Such a video stream can be manipulated however, to suppress emotional giveaways, if the user desires.
Cochlear implants, mind-controlled robotic arms and the DARPA cortical modem convince me that this is one area of technology where we’re definitely on track. I feel highly confident we’ll see implants like those described in The Last Firewall, in roughly this timeframe (2030s). In fact, I’m more confident about this than I am in strong AI.
Catherine Matthews has a neural implant she received as a child. It was primarily designed to suppress her epileptic seizures by acting as a form of active noise cancellation for synchronous neuronal activity.

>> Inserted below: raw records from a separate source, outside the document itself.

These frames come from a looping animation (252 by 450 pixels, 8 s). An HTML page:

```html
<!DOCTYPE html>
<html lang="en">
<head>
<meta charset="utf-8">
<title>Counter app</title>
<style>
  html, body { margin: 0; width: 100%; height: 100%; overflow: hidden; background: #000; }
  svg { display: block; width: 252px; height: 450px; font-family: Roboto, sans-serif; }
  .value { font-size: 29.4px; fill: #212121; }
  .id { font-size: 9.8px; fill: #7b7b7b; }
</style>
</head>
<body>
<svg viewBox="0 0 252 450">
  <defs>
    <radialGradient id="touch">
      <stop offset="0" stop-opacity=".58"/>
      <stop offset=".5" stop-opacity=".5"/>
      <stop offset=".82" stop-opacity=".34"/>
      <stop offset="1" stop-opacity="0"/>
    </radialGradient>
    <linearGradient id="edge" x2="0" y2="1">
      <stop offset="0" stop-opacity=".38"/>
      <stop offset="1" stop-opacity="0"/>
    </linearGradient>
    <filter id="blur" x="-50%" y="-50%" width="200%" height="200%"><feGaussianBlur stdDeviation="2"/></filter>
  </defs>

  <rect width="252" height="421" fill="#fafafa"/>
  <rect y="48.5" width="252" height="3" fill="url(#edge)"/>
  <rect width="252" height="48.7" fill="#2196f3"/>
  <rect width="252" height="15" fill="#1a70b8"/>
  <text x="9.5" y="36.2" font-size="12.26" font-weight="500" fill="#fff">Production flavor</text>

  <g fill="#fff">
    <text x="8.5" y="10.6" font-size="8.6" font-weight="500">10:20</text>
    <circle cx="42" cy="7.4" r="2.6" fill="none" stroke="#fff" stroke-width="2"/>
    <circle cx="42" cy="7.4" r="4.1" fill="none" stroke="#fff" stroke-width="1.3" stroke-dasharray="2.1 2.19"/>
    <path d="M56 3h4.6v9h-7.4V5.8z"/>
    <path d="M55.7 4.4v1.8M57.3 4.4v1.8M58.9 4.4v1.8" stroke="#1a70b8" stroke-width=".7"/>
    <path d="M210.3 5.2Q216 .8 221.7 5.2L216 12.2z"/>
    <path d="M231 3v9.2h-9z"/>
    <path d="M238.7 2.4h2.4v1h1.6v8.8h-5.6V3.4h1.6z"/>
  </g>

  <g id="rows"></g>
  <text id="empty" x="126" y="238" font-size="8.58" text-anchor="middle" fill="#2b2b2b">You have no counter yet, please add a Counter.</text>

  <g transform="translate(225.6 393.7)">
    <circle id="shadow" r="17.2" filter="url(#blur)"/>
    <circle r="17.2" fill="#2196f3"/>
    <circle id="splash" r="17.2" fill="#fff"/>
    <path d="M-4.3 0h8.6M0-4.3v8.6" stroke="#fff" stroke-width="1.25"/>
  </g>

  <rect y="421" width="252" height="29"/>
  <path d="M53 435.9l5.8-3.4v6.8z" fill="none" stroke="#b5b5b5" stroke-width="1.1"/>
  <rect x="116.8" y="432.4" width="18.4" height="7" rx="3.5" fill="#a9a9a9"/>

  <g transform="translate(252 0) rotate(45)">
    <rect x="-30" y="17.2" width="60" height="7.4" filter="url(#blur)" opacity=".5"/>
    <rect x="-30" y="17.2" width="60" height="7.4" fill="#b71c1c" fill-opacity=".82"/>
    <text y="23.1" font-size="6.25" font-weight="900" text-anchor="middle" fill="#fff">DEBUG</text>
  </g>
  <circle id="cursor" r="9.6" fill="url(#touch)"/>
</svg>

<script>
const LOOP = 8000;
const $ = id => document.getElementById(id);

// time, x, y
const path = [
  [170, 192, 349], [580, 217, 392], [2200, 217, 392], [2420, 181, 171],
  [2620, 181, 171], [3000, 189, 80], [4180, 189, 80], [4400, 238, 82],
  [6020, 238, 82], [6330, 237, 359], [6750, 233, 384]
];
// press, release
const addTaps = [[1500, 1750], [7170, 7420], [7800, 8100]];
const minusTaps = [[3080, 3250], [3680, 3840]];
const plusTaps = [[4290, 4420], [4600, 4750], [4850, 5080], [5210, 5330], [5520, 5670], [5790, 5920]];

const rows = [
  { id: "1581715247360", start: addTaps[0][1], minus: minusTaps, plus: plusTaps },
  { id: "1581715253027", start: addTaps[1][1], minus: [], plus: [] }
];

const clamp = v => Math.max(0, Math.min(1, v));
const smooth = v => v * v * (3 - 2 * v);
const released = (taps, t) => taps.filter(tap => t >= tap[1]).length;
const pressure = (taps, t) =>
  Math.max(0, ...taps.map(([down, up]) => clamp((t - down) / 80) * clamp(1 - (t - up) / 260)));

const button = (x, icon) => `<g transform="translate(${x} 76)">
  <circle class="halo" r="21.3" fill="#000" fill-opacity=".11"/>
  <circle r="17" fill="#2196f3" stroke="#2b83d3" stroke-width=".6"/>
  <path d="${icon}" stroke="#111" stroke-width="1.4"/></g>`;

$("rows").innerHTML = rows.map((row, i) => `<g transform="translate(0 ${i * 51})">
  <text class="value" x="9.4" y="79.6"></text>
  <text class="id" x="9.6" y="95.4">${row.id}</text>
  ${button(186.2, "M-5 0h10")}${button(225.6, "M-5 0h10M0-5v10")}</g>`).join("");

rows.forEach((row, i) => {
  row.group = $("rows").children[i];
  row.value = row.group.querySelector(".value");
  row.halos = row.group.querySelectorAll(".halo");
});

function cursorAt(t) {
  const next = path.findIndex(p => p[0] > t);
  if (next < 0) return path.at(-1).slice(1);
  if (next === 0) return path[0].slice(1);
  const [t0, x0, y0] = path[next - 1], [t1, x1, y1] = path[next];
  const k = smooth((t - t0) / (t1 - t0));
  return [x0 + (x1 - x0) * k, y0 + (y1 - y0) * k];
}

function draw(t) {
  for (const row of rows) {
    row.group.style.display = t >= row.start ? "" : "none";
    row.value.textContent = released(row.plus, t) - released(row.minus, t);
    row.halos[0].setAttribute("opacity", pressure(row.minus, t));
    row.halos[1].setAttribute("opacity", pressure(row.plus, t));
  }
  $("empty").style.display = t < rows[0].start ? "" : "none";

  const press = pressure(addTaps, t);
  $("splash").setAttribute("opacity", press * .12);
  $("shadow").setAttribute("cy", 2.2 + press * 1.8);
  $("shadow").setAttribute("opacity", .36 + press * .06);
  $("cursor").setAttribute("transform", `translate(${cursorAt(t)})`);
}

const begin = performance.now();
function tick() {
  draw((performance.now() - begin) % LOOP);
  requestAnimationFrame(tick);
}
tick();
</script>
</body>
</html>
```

However, Catherine also has a number of special abilities that most people do not have: the ability to manipulate the net on par with or even exceeding the abilities of AI. Why does she have this ability?
The inspiration for this came from my time as a graduate student studying computer networking. Along with other folks at the University of Arizona, studying under Professor Larry Peterson, we developed object-oriented network protocol implementations on a framework called x-kernel.
These days we pretty much all have root access on our own computers, but back in the early 90s in a computer science lab, most of us did not.
Because we did not have root access on the computers we used as students, we were restricted to running x-kernel in user mode. This means that instead of our network protocols running on top of ethernet, we were running on top of IP. In effect, we run a stack that looked like TCP/IP/IP. In effect, we could simulate network traffic between two different machines, but I couldn’t actually interact with non-x-kernel protocol stacks on other machines.
In 1994 or so, I ported x-kernel to Linux. Finally I was running x-kernel on a box that I had root access on. Using raw socket mode on Unix, I could run x-kernel user-mode implementations of protocols and interact with network services on other machines. All sorts of graduate school hijinks ensued. (Famously we’d use ICMP network unreachable messages to kick all the computers in the school off the network when we wanted to run protocol performance tests. It would force everyone off the network for about 30 seconds, and you could get artificially high performance numbers.)
In the future depicted by the Singularity series, one of the mechanisms used to ensure that AI do not run amok is that they run in something akin to a virtualization layer above the hardware, which prevents them from doing many things, and allows them to be monitored. Similarly, people with implants do not have access to the lowest layers of hardware either.
But Cat does. Her medical-grade implant predates the standardized implants created later. So she has the ability to send and receive network packets that most other people and AI do not. From this stems her unique abilities to manipulate the network.
Mix into this the fact that she’s had her implant since childhood, and that she routinely practices meditation and qi gong (which changes the way our brains work), and you get someone who can do more than other people.
All that being said, this is science fiction, and there’s plenty of handwavium going on here, but there is some general basis for the notion of being able to do more with her neural implant.
This post has gone on pretty long, so I think I’ll call it quits here. In the next post I’ll talk about transportation and employment in 2035.
I didn’t realize the The Turing Exception was out. I just ordered my copy!! I can’t wait for it to get here.
Very nicely done.